1. Make sure the student does not become involved in overstimulating learning activities that would cause them to have mood changes.
2. Do not embarrass the student by giving them orders, requirements, etc., in front of others.
3. Teach the student appropriate ways to express displeasure, anger, frustration, etc.
4. Convey your feelings in a socially acceptable way.
5. Teach the student to think before acting (e.g., they should ask themselves, “What is happening?” “What am I doing?” “What should I do?” “What will be best for me?”).
6. Converse with the student about ways of handling situations successfully without conflict (e.g., walk away from a situation, change to another learning experience, ask for help, etc.).
7. Connect with parents, agencies, or appropriate parties to tell them about the problem, identify the cause of the problem, and discuss potential solutions to the problem.
8. Assess the appropriateness of the task to ascertain (a) if the task is too easy, (b) if the task is too complicated, and (c) if the time scheduled to finish the task is sufficient.
9. Praise the student for demonstrating consistent and appropriate behavior: (a) give the student a concrete reward (e.g., privileges such as leading the line, handing out learning materials, 10 minutes of free time, etc.) or (b) give the student an informal reward (e.g., praise, handshake, smile, etc.).
10. Connect with parents (e.g., notes home, phone calls, etc.) to disseminate information about the student’s progress. The parents may reinforce the student at home for demonstrating consistent and appropriate behavior at school.
11. Draft an agreement with the student stipulating what behavior is required (e.g., consistent, and appropriate behavior) and which reinforcement will be implemented when the agreement has been met.
12. Create classroom rules: • Complete every assignment. • Complete assignments quietly. • Remain in your seat. • Finish tasks. • Meet task expectations. Examine rules often. Praise students for following the rules.
13. Talk with the student to explain(a) what the student is doing wrong (e.g., becoming angry or upset easily, etc.) and (b) what the student should be doing (e.g., following the rules, considering others, controlling impulsive behavior, etc.).

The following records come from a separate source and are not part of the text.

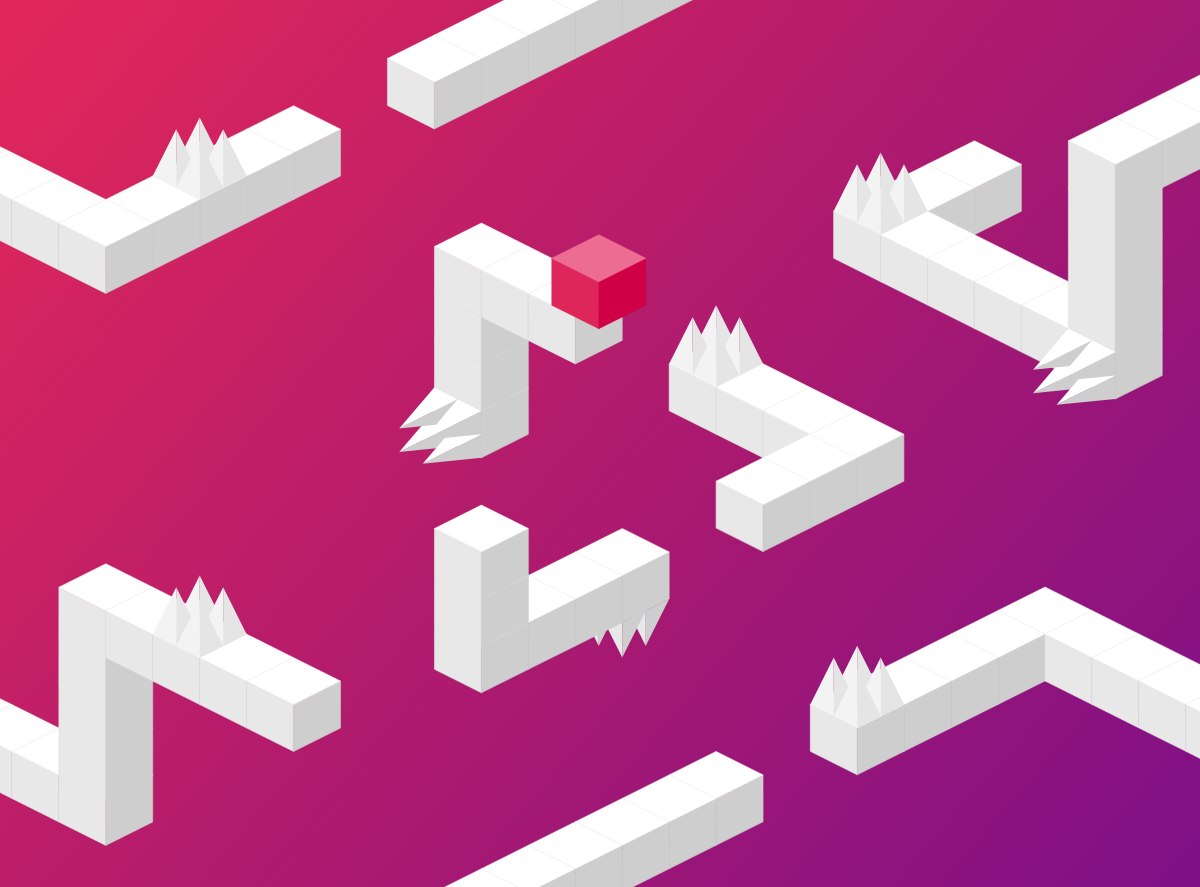
<!DOCTYPE html>
<html lang="en">
<head>
<meta charset="utf-8">
<title>Isometric block creatures</title>
<style>
:root {
  --bg-start: #e2275a;
  --bg-mid: #b01b6d;
  --bg-end: #7f1086;
  --top: #ffffff;
  --left: #e8e8e8;
  --right: #cecece;
  --seam-top: #f4f4f4;
  --seam-left: #e1e1e1;
  --seam-right: #c9c9c9;
  --spike-light: #f3f3f3;
  --spike-dark: #e5e5e5;
}
html, body { margin: 0; overflow: hidden; background: var(--bg-mid); }
svg { display: block; width: 1200px; height: 887px; }
.top, .left, .right { stroke-width: .6px; vector-effect: non-scaling-stroke; }
.top { fill: var(--top); stroke: var(--seam-top); }
.left { fill: var(--left); stroke: var(--seam-left); }
.right { fill: var(--right); stroke: var(--seam-right); }
.spike-light { fill: var(--spike-light); }
.spike-dark { fill: var(--spike-dark); }
.claw-top { fill: var(--top); }
.claw-left { fill: var(--left); }
.claw-right { fill: var(--right); }
.red-cube {
  --top: #ed6c92; --left: #de265a; --right: #cf0045;
  --seam-top: #ed6c92; --seam-left: #de265a; --seam-right: #cf0045;
}
</style>
</head>
<body>
<svg viewBox="0 0 1200 887" role="img" aria-label="White isometric block creatures with spikes and one red cube">
  <defs>
    <linearGradient id="backdrop" gradientUnits="userSpaceOnUse" x1="40" y1="-30" x2="1150" y2="920">
      <stop offset="0" stop-color="var(--bg-start)"/>
      <stop offset=".5" stop-color="var(--bg-mid)"/>
      <stop offset="1" stop-color="var(--bg-end)"/>
    </linearGradient>

    <!-- Grid unit: half a cube wide, a quarter of a cube deep. Origin: front top corner. -->
    <g id="cube">
      <polygon class="left" points="-1,-1 0,0 0,2 -1,1"/>
      <polygon class="right" points="0,0 1,-1 1,1 0,2"/>
      <polygon class="top" points="0,0 -1,-1 0,-2 1,-1"/>
    </g>

    <g id="spike">
      <polygon class="spike-light" points="0,0 -.5,-.5 0,-2.5"/>
      <polygon class="spike-dark" points="0,0 .5,-.5 0,-2.5"/>
    </g>
    <g id="crest">
      <use href="#spike" y="-1"/>
      <use href="#spike" x="-.5" y="-.5"/>
      <use href="#spike" x=".5" y="-.5"/>
      <use href="#spike"/>
    </g>

    <g id="claw">
      <polygon class="claw-right" points="0,0 0,1 -1.25,1.25"/>
      <polygon class="claw-top" points="0,0 -.5,-.5 -1.25,1.25"/>
    </g>
    <g id="foot">
      <use href="#claw" x="-.5" y=".5"/>
      <use href="#claw" x="-.5" y="-.5"/>
      <use href="#claw" y="1"/>
      <use href="#claw"/>
    </g>

    <g id="fang">
      <polygon class="claw-left" points="0,0 -.5,-.5 0,1.5"/>
      <polygon class="claw-right" points="0,0 .5,-.5 0,1.5"/>
    </g>
    <g id="jaw">
      <use href="#fang" x="-.5" y="1.5"/>
      <use href="#fang" x=".5" y="1.5"/>
      <use href="#fang" y="2"/>
    </g>

    <g id="tower">
      <use href="#cube" y="8"/>
      <use href="#cube" y="6"/>
      <use href="#cube" y="4"/>
      <use href="#cube" y="2"/>
      <use href="#cube"/>
    </g>
    <g id="beam">
      <use href="#cube" x="6" y="-6"/>
      <use href="#cube" x="5" y="-5"/>
      <use href="#cube" x="4" y="-4"/>
      <use href="#cube" x="3" y="-3"/>
      <use href="#cube" x="2" y="-2"/>
      <use href="#cube" x="1" y="-1"/>
      <use href="#cube"/>
    </g>
  </defs>

  <rect width="1200" height="887" fill="url(#backdrop)"/>

  <g id="beam-top" transform="translate(434.4 82) scale(46.95 23.47)">
    <use href="#beam"/>
  </g>

  <g id="elbow-top-left" transform="translate(105.8 246.5) scale(46.95 23.47)">
    <use href="#cube" x="4" y="-4"/>
    <use href="#cube" x="3" y="-3"/>
    <use href="#cube" x="2" y="-2"/>
    <use href="#cube" x="1" y="-1"/>
    <use href="#cube" x="-3" y="-3"/>
    <use href="#cube" x="-2" y="-2"/>
    <use href="#cube" x="-1" y="-1"/>
    <use href="#cube"/>
    <use href="#crest" x="2" y="-2"/>
  </g>

  <g id="walker-center" transform="translate(481.4 270) scale(46.95 23.47)">
    <use href="#cube" y="6"/>
    <use href="#foot" y="6"/>
    <use href="#cube" y="4"/>
    <use href="#cube" y="2"/>
    <use href="#cube"/>
    <use href="#cube" x="1" y="1"/>
    <use href="#cube" x="2" y="2"/>
    <use class="red-cube" href="#cube" x="2.5" y=".5"/>
  </g>

  <g id="walker-right" transform="translate(1115.3 164.3) scale(46.95 23.47)">
    <use href="#cube" x="-3" y="1"/>
    <use href="#cube" x="-4" y="2"/>
    <use href="#cube" x="-5" y="3"/>
    <use href="#cube" x="-4" y="4"/>
    <use href="#cube" x="-3" y="5"/>
    <use href="#cube" x="-2" y="6"/>
    <use href="#cube" x="-1" y="7"/>
    <use href="#crest" x="-5" y="3"/>
    <use href="#cube" x="2" y="-2"/>
    <use href="#cube" x="1" y="-1"/>
    <use href="#tower"/>
    <use href="#foot" y="8"/>
  </g>

  <g id="hook-middle" transform="translate(716.1 387.3) scale(46.95 23.47)">
    <use href="#cube"/>
    <use href="#crest"/>
    <use href="#cube" x="1" y="1"/>
    <use href="#cube" x="2" y="2"/>
    <use href="#cube" x="3" y="3"/>
    <use href="#cube" x="2" y="4"/>
    <use href="#cube" x="1" y="5"/>
  </g>

  <g id="biter-middle" transform="translate(481.4 552) scale(46.95 23.47)">
    <use href="#jaw" x="3" y="1"/>
    <use href="#cube" x="3" y="1"/>
    <use href="#cube" x="2" y="2"/>
    <use href="#cube" x="1" y="3"/>
    <use href="#cube" y="4"/>
    <use href="#cube" y="2"/>
    <use href="#cube"/>
  </g>

  <g id="step-bottom-left" transform="translate(105.8 610.7) scale(46.95 23.47)">
    <use href="#cube" x="-3" y="5"/>
    <use href="#cube" x="-2" y="6"/>
    <use href="#cube" x="-1" y="7"/>
    <use href="#tower"/>
    <use href="#cube" x="1" y="1"/>
    <use href="#cube" x="2" y="2"/>
    <use href="#cube" x="3" y="3"/>
    <use href="#cube" x="4" y="4"/>
    <use href="#crest" x="2" y="2"/>
  </g>

  <g id="elbow-bottom-right" transform="translate(1045 634) scale(46.95 23.47)">
    <use href="#cube"/>
    <use href="#cube" x="-1" y="1"/>
    <use href="#cube" x="-2" y="2"/>
    <use href="#cube" x="-3" y="3"/>
    <use href="#cube" x="-4" y="4"/>
    <use href="#crest" x="-4" y="4"/>
    <use href="#cube" x="1" y="1"/>
    <use href="#cube" x="2" y="2"/>
    <use href="#cube" x="3" y="3"/>
    <use href="#cube" x="4" y="4"/>
  </g>

  <g id="beam-bottom" transform="translate(434.4 939.2) scale(46.95 23.47)">
    <use href="#beam"/>
  </g>
</svg>
</body>
</html>
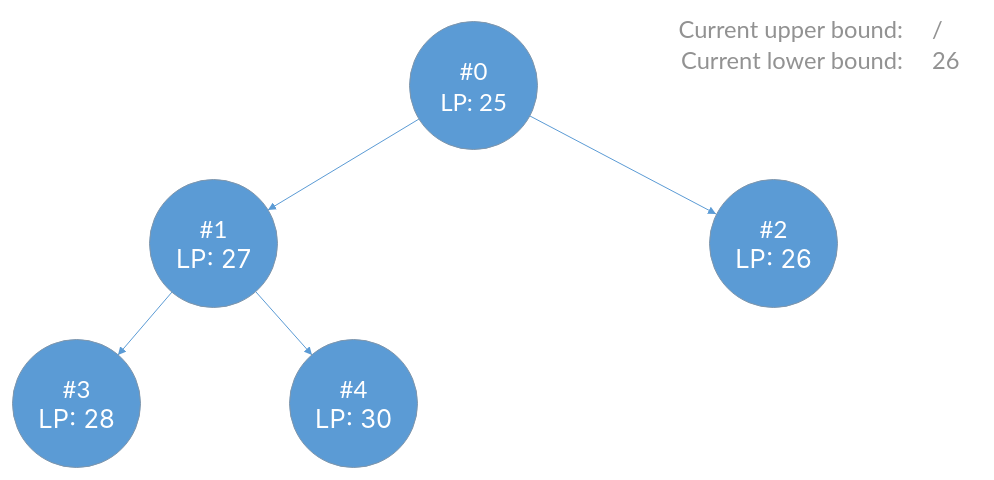
<!DOCTYPE html>
<html lang="en">
<head>
<meta charset="utf-8">
<title>Branch and bound tree</title>
<style>
  :root {
    --paper: #ffffff;
    --node: #5b9bd5;
    --node-edge: #7f96ac;
    --node-text: #ffffff;
    --edge: #5b9bd5;
    --note: #929292;
  }
  * { box-sizing: border-box; margin: 0; }
  body { background: var(--paper); overflow: hidden; }
  .tree {
    position: relative;
    width: 994px;
    height: 480px;
    overflow: hidden;
    background: var(--paper);
    font: 24px/31px Lato, sans-serif;
  }
  .edges { position: absolute; inset: 0; }
  .edges line { stroke: var(--edge); stroke-width: 1; }
  .edges marker path { fill: var(--edge); }
  .node {
    position: absolute;
    display: flex;
    flex-direction: column;
    align-items: center;
    justify-content: center;
    width: 129px;
    height: 129px;
    border: 1px solid var(--node-edge);
    border-radius: 50%;
    background: var(--node);
    color: var(--node-text);
    white-space: nowrap;
  }
  .child .value { font: 25.5px/30px Inter, sans-serif; }
  .n0 { left: 409px; top: 21px; }
  .n1 { left: 149px; top: 179px; }
  .n2 { left: 709px; top: 179px; }
  .n3 { left: 12px; top: 339px; }
  .n4 { left: 289px; top: 339px; }
  .bounds {
    position: absolute;
    top: 14px;
    left: 662px;
    display: grid;
    grid-template-columns: 241px 40px;
    column-gap: 29px;
    color: var(--note);
    font-size: 23.7px;
    white-space: nowrap;
  }
  .bounds dt { text-align: right; }
</style>
</head>
<body>
<main class="tree">
  <svg class="edges" width="994" height="480" viewBox="0 0 994 480" aria-hidden="true">
    <defs>
      <marker id="arrow" markerUnits="userSpaceOnUse" markerWidth="8" markerHeight="8" refX="8" refY="4" orient="auto">
        <path d="M0 0L8 4L0 8Z"/>
      </marker>
    </defs>
    <g marker-end="url(#arrow)">
      <line x1="419" y1="119" x2="268" y2="210" marker-end="url(#arrow)"/>
      <line x1="530" y1="116" x2="716" y2="214" marker-end="url(#arrow)"/>
      <line x1="172" y1="292" x2="118" y2="355" marker-end="url(#arrow)"/>
      <line x1="256" y1="292" x2="312" y2="355" marker-end="url(#arrow)"/>
    </g>
  </svg>

  <div class="node n0"><span>#0</span><span class="value">LP: 25</span></div>
  <div class="node child n1"><span>#1</span><span class="value">LP: 27</span></div>
  <div class="node child n2"><span>#2</span><span class="value">LP: 26</span></div>
  <div class="node child n3"><span>#3</span><span class="value">LP: 28</span></div>
  <div class="node child n4"><span>#4</span><span class="value">LP: 30</span></div>

  <dl class="bounds">
    <dt>Current upper bound:</dt><dd>/</dd>
    <dt>Current lower bound:</dt><dd>26</dd>
  </dl>
</main>
</body>
</html>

14. Praise the student for demonstrating appropriate behavior (academic or social) based on the duration of time they can be successful. As the student shows success, slowly increase the duration of time required for reinforcement.
15. Consider using an adaptive behavior management app. Click here to view a list of apps that we recommend.
16. Click here to learn about six bonus strategies for challenging problem behaviors and mastering classroom management.
17. Consider using a socio-emotional learning app. Click here to view a list of apps that we recommend.
18. Consider using an emotional intelligence app. Click here to view a list of apps that we recommend.
19. Consider using a school counseling app. Click here to view a list of apps that we recommend.